### TASK INSTRUCTIONS:
Copy the result of filtering the entries below for lines that include the string "large".

[Saved entries]
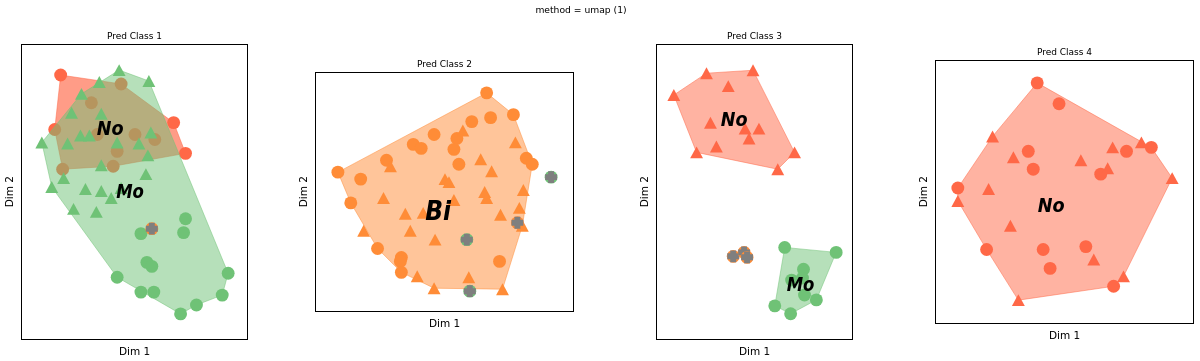
<!DOCTYPE html>
<html lang="en">
<head>
<meta charset="utf-8">
<title>method = umap (1)</title>
<style>
:root { --paper: #fff; --ink: #000; --red: #ff6847; --green: #6fc276; --orange: #ff8c37; --grey: #7f7f7f; }
* { box-sizing: border-box; margin: 0; }
body { width: 1200px; height: 361px; overflow: hidden; position: relative; background: var(--paper); color: var(--ink); font-family: "DejaVu Sans", sans-serif; }
h1 { position: absolute; top: 3px; left: 0; width: 1162px; text-align: center; font-size: 9.2px; line-height: 13px; font-weight: 400; }
.panels { display: grid; grid-template-columns: 248px 326px 279px 341px; align-items: center; justify-items: end; height: 361px; padding-top: 22px; }
.panel { display: grid; grid-template: 22px auto 22px / 21px auto; }
.panel h2 { grid-area: 1 / 2; align-self: end; padding-bottom: 2px; text-align: center; font-size: 9px; line-height: 12px; font-weight: 400; }
.plot { grid-area: 2 / 2; display: block; border: 1.3px solid var(--ink); }
.axis-x, .axis-y { font-size: 10.5px; line-height: 14px; white-space: nowrap; }
.axis-x { grid-area: 3 / 2; justify-self: center; padding-top: 4px; }
.axis-y { grid-area: 2 / 1; align-self: center; justify-self: center; writing-mode: vertical-rl; transform: rotate(180deg); padding-left: 3px; }
.shapes { position: absolute; width: 0; height: 0; }
.red { fill: var(--red); }
.green { fill: var(--green); }
.orange { fill: var(--orange); }
.hull { fill-opacity: .5; stroke-opacity: .5; stroke-width: 1; }
.red .hull { stroke: var(--red); }
.green .hull { stroke: var(--green); }
.orange .hull { stroke: var(--orange); }
.under .hull { fill-opacity: .65; }
.label { font: italic 700 19.5px "DejaVu Sans Condensed", "DejaVu Sans", sans-serif; font-stretch: condensed; text-anchor: middle; fill: var(--ink); }
.label.large { font-size: 27px; }
</style>
</head>
<body>
<svg class="shapes" aria-hidden="true">
  <defs>
    <circle id="dot" r="6.5"/>
    <polygon id="tri" points="0,-6 6.5,6 -6.5,6"/>
    <g id="odd">
      <circle r="6.5"/>
      <path d="M-3-6H3V-3H6V3H3V6H-3V3H-6V-3H-3z" fill="var(--grey)"/>
    </g>
  </defs>
</svg>
<h1>method = umap (1)</h1>
<main class="panels">
  <section class="panel">
    <h2>Pred Class 1</h2>
    <span class="axis-y">Dim 2</span>
    <svg class="plot" width="227" height="296" viewBox="21 44 227 296">
      <g class="red under">
        <polygon class="hull" points="60,74 121,83 174,122 186,153 113,166 62,169 54,129"/>
        <use href="#dot" x="60" y="74"/><use href="#dot" x="121" y="83"/><use href="#dot" x="91" y="102"/>
        <use href="#dot" x="97" y="134"/><use href="#dot" x="135" y="134"/><use href="#dot" x="117" y="151"/>
        <use href="#dot" x="113" y="166"/><use href="#dot" x="62" y="169"/><use href="#dot" x="54" y="129"/>
        <use href="#dot" x="155" y="139"/><use href="#dot" x="174" y="122"/><use href="#dot" x="186" y="153"/>
      </g>
      <g class="green">
        <polygon class="hull" points="119,69 149,80 229,274 223,296 197,306 181,315 117,278 51,187 41,142 81,93"/>
        <use href="#tri" x="119" y="69"/><use href="#tri" x="149" y="80"/><use href="#tri" x="99" y="81"/>
        <use href="#tri" x="81" y="93"/><use href="#tri" x="71" y="112"/><use href="#tri" x="101" y="113"/>
        <use href="#tri" x="151" y="132"/><use href="#tri" x="41" y="142"/><use href="#tri" x="67" y="143"/>
        <use href="#tri" x="80" y="135"/><use href="#tri" x="89" y="135"/><use href="#tri" x="117" y="142"/>
        <use href="#tri" x="139" y="143"/><use href="#tri" x="148" y="155"/><use href="#tri" x="101" y="165"/>
        <use href="#tri" x="146" y="174"/><use href="#tri" x="63" y="178"/><use href="#tri" x="51" y="187"/>
        <use href="#tri" x="85" y="189"/><use href="#tri" x="101" y="191"/><use href="#tri" x="111" y="198"/>
        <use href="#tri" x="121" y="188"/><use href="#tri" x="73" y="209"/><use href="#tri" x="96" y="212"/>
        <use href="#dot" x="186" y="219"/><use href="#dot" x="184" y="233"/><use href="#dot" x="141" y="234"/>
        <use href="#dot" x="147" y="263"/><use href="#dot" x="152" y="267"/><use href="#dot" x="117" y="278"/>
        <use href="#dot" x="141" y="293"/><use href="#dot" x="154" y="293"/><use href="#dot" x="229" y="274"/>
        <use href="#dot" x="223" y="296"/><use href="#dot" x="197" y="306"/><use href="#dot" x="181" y="315"/>
      </g>
      <use class="orange" href="#odd" x="152" y="229"/>
      <text class="label" x="110" y="135" textLength="27" lengthAdjust="spacingAndGlyphs">No</text>
      <text class="label" x="130" y="198" textLength="28" lengthAdjust="spacingAndGlyphs">Mo</text>
    </svg>
    <span class="axis-x">Dim 1</span>
  </section>

  <section class="panel">
    <h2>Pred Class 2</h2>
    <span class="axis-y">Dim 2</span>
    <svg class="plot" width="259" height="240" viewBox="315 72 259 240">
      <g class="orange">
        <polygon class="hull" points="487,92 514,114 533,164 523,226 503,290 434,289 401,273 377,249 350,203 337,172"/>
        <use href="#dot" x="487" y="92"/><use href="#dot" x="514" y="114"/><use href="#dot" x="491" y="117"/>
        <use href="#dot" x="472" y="121"/><use href="#dot" x="434" y="134"/><use href="#dot" x="457" y="138"/>
        <use href="#dot" x="413" y="144"/><use href="#dot" x="421" y="148"/><use href="#dot" x="454" y="149"/>
        <use href="#dot" x="459" y="164"/><use href="#dot" x="386" y="160"/><use href="#dot" x="527" y="158"/>
        <use href="#dot" x="533" y="164"/><use href="#dot" x="337" y="172"/><use href="#dot" x="360" y="179"/>
        <use href="#dot" x="350" y="203"/><use href="#dot" x="377" y="249"/><use href="#dot" x="401" y="258"/>
        <use href="#dot" x="400" y="262"/><use href="#dot" x="401" y="273"/><use href="#dot" x="500" y="262"/>
        <use href="#tri" x="463" y="130"/><use href="#tri" x="516" y="142"/><use href="#tri" x="481" y="159"/>
        <use href="#tri" x="390" y="166"/><use href="#tri" x="492" y="171"/><use href="#tri" x="445" y="179"/>
        <use href="#tri" x="449" y="182"/><use href="#tri" x="524" y="190"/><use href="#tri" x="485" y="192"/>
        <use href="#tri" x="487" y="198"/><use href="#tri" x="383" y="198"/><use href="#tri" x="454" y="200"/>
        <use href="#tri" x="520" y="208"/><use href="#tri" x="405" y="214"/><use href="#tri" x="423" y="213"/>
        <use href="#tri" x="501" y="215"/><use href="#tri" x="523" y="226"/><use href="#tri" x="363" y="231"/>
        <use href="#tri" x="410" y="231"/><use href="#tri" x="435" y="240"/><use href="#tri" x="417" y="277"/>
        <use href="#tri" x="469" y="278"/><use href="#tri" x="434" y="289"/><use href="#tri" x="503" y="290"/>
      </g>
      <g class="green">
        <use href="#odd" x="552" y="177"/><use href="#odd" x="467" y="240"/><use href="#odd" x="470" y="292"/>
      </g>
      <use class="orange" href="#odd" x="518" y="223"/>
      <text class="label large" x="438" y="220" textLength="26" lengthAdjust="spacingAndGlyphs">Bi</text>
    </svg>
    <span class="axis-x">Dim 1</span>
  </section>

  <section class="panel">
    <h2>Pred Class 3</h2>
    <span class="axis-y">Dim 2</span>
    <svg class="plot" width="197" height="296" viewBox="656 44 197 296">
      <g class="red">
        <polygon class="hull" points="706,72 753,69 795,152 778,169 696,152 673,94"/>
        <use href="#tri" x="706" y="72"/><use href="#tri" x="753" y="69"/><use href="#tri" x="728" y="85"/>
        <use href="#tri" x="673" y="94"/><use href="#tri" x="710" y="122"/><use href="#tri" x="745" y="128"/>
        <use href="#tri" x="759" y="128"/><use href="#tri" x="749" y="138"/><use href="#tri" x="716" y="146"/>
        <use href="#tri" x="696" y="152"/><use href="#tri" x="795" y="152"/><use href="#tri" x="778" y="169"/>
      </g>
      <g class="green">
        <polygon class="hull" points="785,248 837,253 817,301 791,315 775,307"/>
        <use href="#dot" x="785" y="248"/><use href="#dot" x="837" y="253"/><use href="#dot" x="804" y="270"/>
        <use href="#dot" x="792" y="281"/><use href="#dot" x="803" y="279"/><use href="#dot" x="805" y="296"/>
        <use href="#dot" x="817" y="301"/><use href="#dot" x="775" y="307"/><use href="#dot" x="791" y="315"/>
      </g>
      <g class="orange">
        <use href="#odd" x="733" y="257"/><use href="#odd" x="744" y="253"/><use href="#odd" x="747" y="258"/>
      </g>
      <text class="label" x="734" y="125" textLength="27" lengthAdjust="spacingAndGlyphs">No</text>
      <text class="label" x="801" y="292" textLength="28" lengthAdjust="spacingAndGlyphs">Mo</text>
    </svg>
    <span class="axis-x">Dim 1</span>
  </section>

  <section class="panel">
    <h2>Pred Class 4</h2>
    <span class="axis-y">Dim 2</span>
    <svg class="plot" width="259" height="264" viewBox="935 60 259 264">
      <g class="red">
        <polygon class="hull" points="1037,82 1152,147 1173,178 1124,277 1114,287 1018,301 986,250 957,201 957,188 992,136"/>
        <use href="#dot" x="1037" y="82"/><use href="#dot" x="1059" y="103"/><use href="#dot" x="1152" y="147"/>
        <use href="#dot" x="1127" y="151"/><use href="#dot" x="1028" y="151"/><use href="#dot" x="1033" y="169"/>
        <use href="#dot" x="1101" y="174"/><use href="#dot" x="957" y="188"/><use href="#dot" x="986" y="250"/>
        <use href="#dot" x="1043" y="250"/><use href="#dot" x="1086" y="247"/><use href="#dot" x="1050" y="269"/>
        <use href="#dot" x="1114" y="287"/>
        <use href="#tri" x="992" y="136"/><use href="#tri" x="1142" y="142"/><use href="#tri" x="1113" y="147"/>
        <use href="#tri" x="1013" y="157"/><use href="#tri" x="1081" y="160"/><use href="#tri" x="1108" y="168"/>
        <use href="#tri" x="1173" y="178"/><use href="#tri" x="988" y="189"/><use href="#tri" x="957" y="201"/>
        <use href="#tri" x="1010" y="226"/><use href="#tri" x="1094" y="260"/><use href="#tri" x="1124" y="277"/>
        <use href="#tri" x="1018" y="301"/>
      </g>
      <text class="label" x="1051" y="212" textLength="27" lengthAdjust="spacingAndGlyphs">No</text>
    </svg>
    <span class="axis-x">Dim 1</span>
  </section>
</main>
</body>
</html>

### OUTPUT OF THE TASK:
.label.large { font-size: 27px; }
      <text class="label large" x="438" y="220" textLength="26" lengthAdjust="spacingAndGlyphs">Bi</text>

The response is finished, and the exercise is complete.